Although it is the capital of the largest democracy in the world, Delhi failed India in the Commonwealth Games this October—a quadrennial set of games that unite 71 teams from former states that were once under the British Empire. While the opening ceremonies received international acclaim, and the city’s new state-of-the-art airport was built with inspirational efficiency, the Games’ organizing committee did not uphold India’s international image as modern nation of innovation and excellence; instead it shamed the nation’s citizens with its blatant corruption and incompetence.
Delhi, perhaps in its drive to accommodate the tourists following the Games, failed to ready itself for the competing athletes. Most visibly, the Commonwealth Village, which housed the nearly 6,100 athletes, boasted leaking bathrooms, scattered feces, and wild dogs. Ticket sales were reportedly lower than expected. These embarrassing stories legitimized the quiet and loud ridicule by other governments and their athletes concerning the lack of discernable official concentration toward the Games. Although the Western media might have been overly critical, the seeds of their criticism were still rooted in truth.
And how can India defend itself? The Indian Olympic Association’s initial estimation of hosting costs total less than six percent of the newly reported price tag. Although miscalculation is one possible cause for this massive overspending, widespread corruption seems to have been one of the reasons for this strong underestimation. As per reports of treadmills costing $20,000, air-conditioners at $8,900, and umbrellas at $130, corruption seems to have jacked up pricing. The Organizing Committee appears to have adopted the habits of poor bureaucracy from the national government—an issue that has long frustrated Indian citizens. Now those citizens have seen those federal ineptitudes on an international stage, as the national media exposed each of the disappointing and avoidable failures during the preparatory stages.
Admittedly, Delhi made tremendous infrastructural steps during its preparations toward becoming the kind of refined portal India needs to greet foreign dignitaries. As a result of the Commonwealth Games, the city now has perhaps one of the most sophisticated subway systems in the world. Cleaner buses now drive through the streets. And, of course, the new, $2.7 billion Terminal 3 in Delhi Indira Gandhi International Airport will boost passenger traffic to 60 million visitors a year—and was even constructed in 37 months compared to the 45 months it took China to build its new Beijing terminal. Nevertheless, these changes, while admirable, were due a while back, and they were only forced to occur due to the international scrutiny that came from hosting an international sporting event.

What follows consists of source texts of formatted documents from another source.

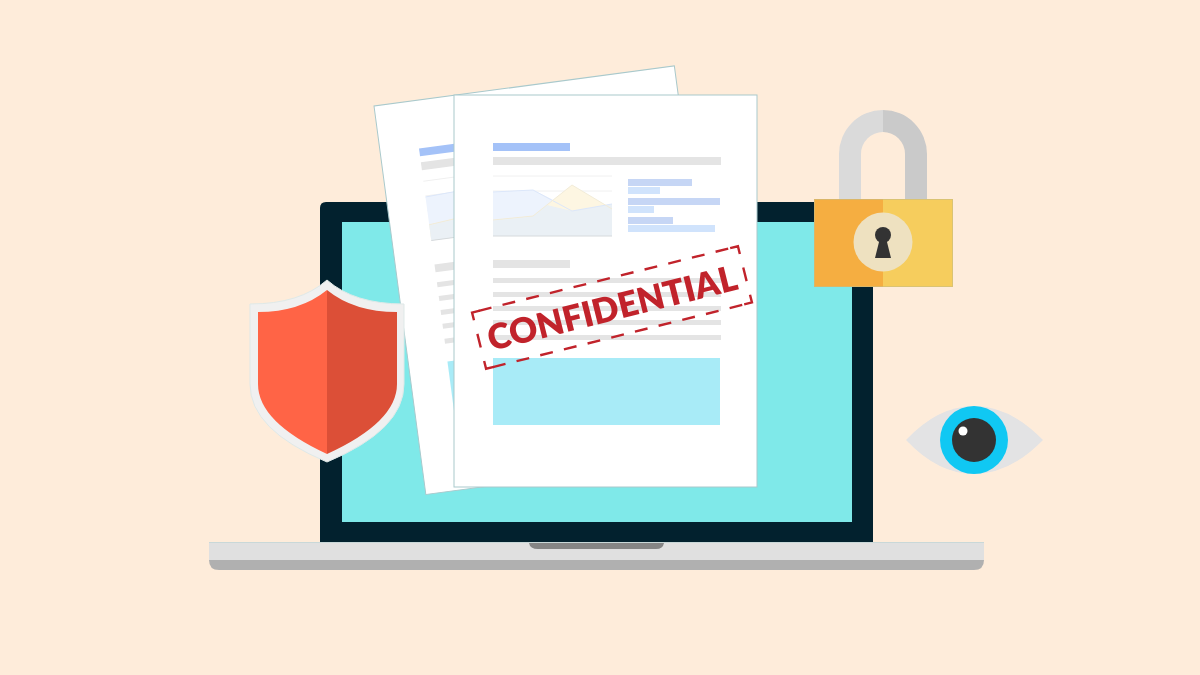
<!DOCTYPE html>
<html lang="en">
<head>
<meta charset="utf-8">
<title>Confidential documents</title>
<style>
:root {
  --backdrop: #feecda;
  --bezel: #02212e;
  --screen: #7fe9e9;
  --base: #e0e0e0;
  --base-edge: #b0b0b0;
  --notch: #858585;
  --paper: #ffffff;
  --paper-edge: #a9c9cc;
  --heading: #a4c2f8;
  --rule: #e4e4e4;
  --bar-dark: #c6d6f5;
  --bar-light: #d0e3fc;
  --panel: #a8ebf7;
  --stamp: #c1232b;
  --shield: #ff6446;
  --shield-dark: #dc4f37;
  --shield-rim: #f0f0f0;
  --gold: #f5ae41;
  --gold-light: #f6cd5d;
  --lock-plate: #eee1c0;
  --ink: #333333;
  --iris: #10c8f3;
  --eye-white: #e3e3e4;
}
html, body { margin: 0; height: 100%; overflow: hidden; background: var(--backdrop); }
.scene { display: block; width: 1200px; height: 675px; }
.stamp-text { font: 900 35px Lato, "TeX Gyre Adventor", sans-serif; fill: var(--stamp); text-anchor: middle; }
.stamp-frame { fill: none; stroke: var(--stamp); stroke-width: 2.4; }
.sheet { fill: var(--paper); stroke: var(--paper-edge); stroke-width: 1; }
.rules { fill: var(--rule); }
.heading { fill: var(--heading); }
.bar-dark { fill: var(--bar-dark); }
.bar-light { fill: var(--bar-light); }
</style>
</head>
<body>
<svg class="scene" viewBox="0 0 1200 675" role="img" aria-label="Laptop with confidential documents, a shield, a padlock and an eye">
  <defs>
    <g id="document">
      <rect class="sheet" width="303" height="392"/>
      <rect class="heading" x="39" y="48" width="77" height="8"/>
      <g class="rules">
        <rect x="39" y="62" width="228" height="8"/>
        <rect x="39" y="165" width="77" height="8"/>
        <rect x="39" y="183" width="228" height="5"/>
        <rect x="39" y="197" width="228" height="5"/>
        <rect x="39" y="211" width="228" height="5"/>
        <rect x="39" y="225" width="228" height="5"/>
        <rect x="39" y="240" width="228" height="5"/>
      </g>
      <g id="area-chart">
        <path d="M39 81H158M39 96H158M39 111H158M39 126H158" stroke="#f0f0f0"/>
        <polygon points="39,97 79,95 118,114 158,110 158,141 39,141" fill="#edf3fd"/>
        <polygon points="39,125 79,121 118,90 158,114 158,141 39,141" fill="#fdf6e2"/>
        <polygon points="39,125 79,121 93,110 118,116 158,109 158,141 39,141" fill="#eaf0f5"/>
        <path d="M39 97L79 95L118 116L158 109" fill="none" stroke="#dce7fa"/>
        <path d="M39 125L79 121L118 90L158 114" fill="none" stroke="#f2ecd9"/>
        <path d="M39 141H158" stroke="#d5d9dc"/>
      </g>
      <g id="bar-chart">
        <rect class="bar-dark" x="174" y="84" width="64" height="7"/>
        <rect class="bar-light" x="174" y="92" width="32" height="7"/>
        <rect class="bar-dark" x="174" y="103" width="92" height="7"/>
        <rect class="bar-light" x="174" y="111" width="26" height="7"/>
        <rect class="bar-dark" x="174" y="122" width="45" height="7"/>
        <rect class="bar-light" x="174" y="130" width="87" height="7"/>
      </g>
      <rect x="39" y="263" width="227" height="67" fill="var(--panel)"/>
    </g>
  </defs>

  <rect width="1200" height="675" fill="var(--backdrop)"/>

  <g id="laptop">
    <path d="M320 543V208Q320 202 326 202H867Q873 202 873 208V543Z" fill="var(--bezel)"/>
    <rect x="342" y="222" width="510" height="300" fill="var(--screen)"/>
    <path d="M209 543H984V560H209Z" fill="var(--base)"/>
    <path d="M209 560H984Q984 570 974 570H219Q209 570 209 560Z" fill="var(--base-edge)"/>
    <path d="M209 542.5H984" stroke="#c9d8d8"/>
    <path d="M529 543H664Q663 549 656 549H538Q530 549 529 543Z" fill="var(--notch)"/>
  </g>

  <g id="documents">
    <use href="#document" transform="translate(374 106) rotate(-7.6)"/>
    <use href="#document" transform="translate(454 95)"/>
  </g>

  <g id="stamp" transform="translate(612 307.5) rotate(-14)">
    <path class="stamp-frame" stroke-dasharray="13 11.4" d="M-130 -29H130M-130 29H130"/>
    <path class="stamp-frame" d="M-137 -21V-29H-129M129 -29H137V-21M137 21V29H129M-129 29H-137V21M-137 -7V7M137 -7V7"/>
    <text class="stamp-text" y="13" textLength="256" lengthAdjust="spacingAndGlyphs">CONFIDENTIAL</text>
  </g>

  <g id="shield">
    <path d="M327 280Q354 304 404 304V384Q404 430 327 462Q250 430 250 384V304Q300 304 327 280Z" fill="var(--shield-rim)" stroke="#dfe9e8"/>
    <path d="M327 290Q300 312 258 312V384Q258 422 327 454Z" fill="var(--shield)"/>
    <path d="M327 290Q354 312 397 312V384Q397 422 327 454Z" fill="var(--shield-dark)"/>
  </g>

  <g id="padlock">
    <path d="M839 199V154A44 44 0 0 1 883 110V132A22 22 0 0 0 861 154V199Z" fill="#dadada"/>
    <path d="M927 199V154A44 44 0 0 0 883 110V132A22 22 0 0 1 905 154V199Z" fill="#cacaca"/>
    <rect x="814" y="199" width="69" height="88" fill="var(--gold)"/>
    <rect x="883" y="199" width="70" height="88" fill="var(--gold-light)"/>
    <rect x="814.5" y="199.5" width="138" height="87" fill="none" stroke="#c9bd83" stroke-opacity=".6"/>
    <circle cx="883" cy="242" r="29.5" fill="var(--lock-plate)"/>
    <circle cx="883" cy="235" r="8" fill="var(--ink)"/>
    <path d="M880 238H886L891 258H875Z" fill="var(--ink)"/>
  </g>

  <g id="eye">
    <path d="M906 440Q938 406 974 406Q1010 406 1043 440Q1010 474 974 474Q938 474 906 440Z" fill="var(--eye-white)"/>
    <circle cx="974" cy="440" r="34" fill="var(--iris)"/>
    <circle cx="974" cy="440" r="22" fill="var(--ink)"/>
    <circle cx="963" cy="431" r="4.5" fill="#ffffff"/>
  </g>
</svg>
</body>
</html>
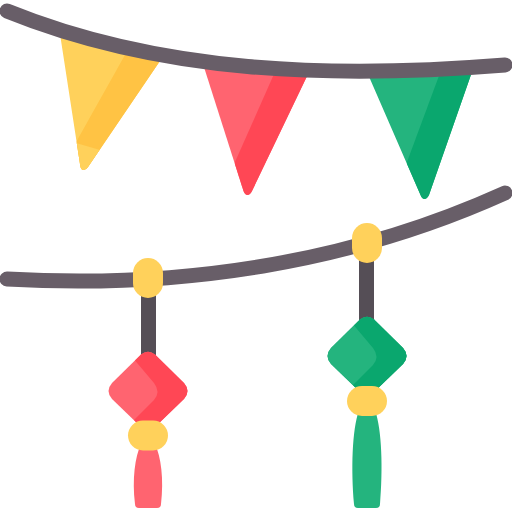
<!DOCTYPE html>
<html lang="en">
<head>
<meta charset="utf-8">
<title>Festival bunting and tassels</title>
<style>
:root {
  --paper: #ffffff;
  --rope: #685e68;
  --cord: #554e56;
  --yellow: #ffd15b;
  --yellow-deep: #ffc344;
  --red: #ff6470;
  --red-deep: #ff4755;
  --green: #24b47e;
  --green-deep: #0aa76e;
}
html, body { margin: 0; background: var(--paper); overflow: hidden; }
svg { display: block; width: 512px; height: 512px; }
.rope { fill: none; stroke: var(--rope); stroke-width: 15; stroke-linecap: round; }
.cord { fill: var(--cord); }
.yellow { fill: var(--yellow); }
.yellow-deep { fill: var(--yellow-deep); }
.red { fill: var(--red); }
.red-deep { fill: var(--red-deep); }
.green { fill: var(--green); }
.green-deep { fill: var(--green-deep); }
</style>
</head>
<body>
<svg viewBox="0 0 512 512" role="img" aria-label="Bunting flags above a rope with two hanging tassels">
  <defs>
    <path id="knot" d="M-7 -36.500Q0 -42 7 -36.500L36 -8Q43 0 36 8L7 36Q0 42 -7 36L-36 8Q-43 0 -36 -8Z"/>
    <path id="knot-shade" d="M-13 -30.500L-7 -36.500Q0 -42 7 -36.500L36 -8Q43 0 36 8L7 36Q0 42 -7 36L-14 29L6 9Q13 1 6 -8Z"/>
    <rect id="loop" x="-15" y="-20" width="30" height="40" rx="15"/>
    <rect id="bead" x="-20" y="-15" width="40" height="30" rx="15"/>
    <clipPath id="yellow-flag"><path d="M60 34L162 58L88 167Q86 170 83.500 170Q81 170 80.300 166Z"/></clipPath>
    <clipPath id="red-flag"><path d="M203 64L309 72L252 191Q250 195 247.500 195Q245 195 243.500 191Z"/></clipPath>
    <clipPath id="green-flag"><path d="M367 72L473 69L429 195Q427 199 424.500 199Q422 199 420.500 195Z"/></clipPath>
  </defs>

  <g id="bunting">
    <g clip-path="url(#yellow-flag)">
      <rect class="yellow" x="55" y="30" width="110" height="145"/>
      <polygon class="yellow-deep" points="130,46 170,46 170,175 77,175 75,144"/>
      <polygon class="yellow" points="55,143 76,143 100,150 96,175 55,175"/>
    </g>
    <g clip-path="url(#red-flag)">
      <rect class="red" x="200" y="60" width="115" height="140"/>
      <polygon class="red-deep" points="278,65 315,65 315,200 230,200 235,162"/>
    </g>
    <g clip-path="url(#green-flag)">
      <rect class="green" x="362" y="65" width="115" height="140"/>
      <polygon class="green-deep" points="443,65 478,65 478,204 400,204 407,162"/>
    </g>
    <path class="rope" d="M7 11C160 73 330 79 505 65"/>
  </g>

  <g id="tassel-rope">
    <path class="rope" d="M7 279C180 289 350 263 505 193"/>
  </g>

  <g id="red-tassel">
    <rect class="cord" x="141" y="288" width="15" height="72"/>
    <use class="red" href="#knot" x="148" y="391"/>
    <use class="red-deep" href="#knot-shade" x="148" y="391"/>
    <path class="red" d="M141 444H155C161 457 164 479 161 504Q161 508 157 508H139Q135 508 135 504C132 479 135 457 141 444Z"/>
    <use class="yellow" href="#bead" x="148" y="435.500"/>
    <use class="yellow" href="#loop" x="148" y="278"/>
  </g>

  <g id="green-tassel">
    <rect class="cord" x="359" y="254" width="15" height="72"/>
    <use class="green-deep" href="#knot" x="367" y="356"/>
    <use class="green" href="#knot" x="367" y="356"/>
    <use class="green-deep" href="#knot-shade" x="367" y="356"/>
    <path class="green" d="M359 410H375C382 430 383 470 380 504Q380 508 376 508H358Q354 508 354 504C351 470 352 430 359 410Z"/>
    <use class="yellow" href="#bead" x="367" y="401"/>
    <use class="yellow" href="#loop" x="367" y="243"/>
  </g>
</svg>
</body>
</html>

And Delhi’s preparations do provide a distressing comparison, cliché though the juxtaposition might be, to Beijing’s pre-Olympic renovations. Communist capital of the world’s largest state, Beijing secured international recognition for its near-flawless execution of the 2008 Olympics. While China benefits from an authoritarian government—one so strong that it decided to ban domestic text messages bearing the most recent Nobel laureate’s name—its level of commitment toward presenting an incredible image of its country showed a level of pride and unity that was lacking in Delhi this year.
As an Indian-American who has spent a great majority of his vacation time traveling in India, experiencing the grassroots culture in many (but far from all) regions, I know that India is a complex nation. Its diversity is at times nearly overwhelming and makes the country sometimes feel more like a continent. But the nation still stands together—the nation still is proud. But the mismanagement of an event of such international note obscures that pride. That disservice is inexcusable.
Gautam Kumar ’13, a Crimson news writer, lives in Cabot House.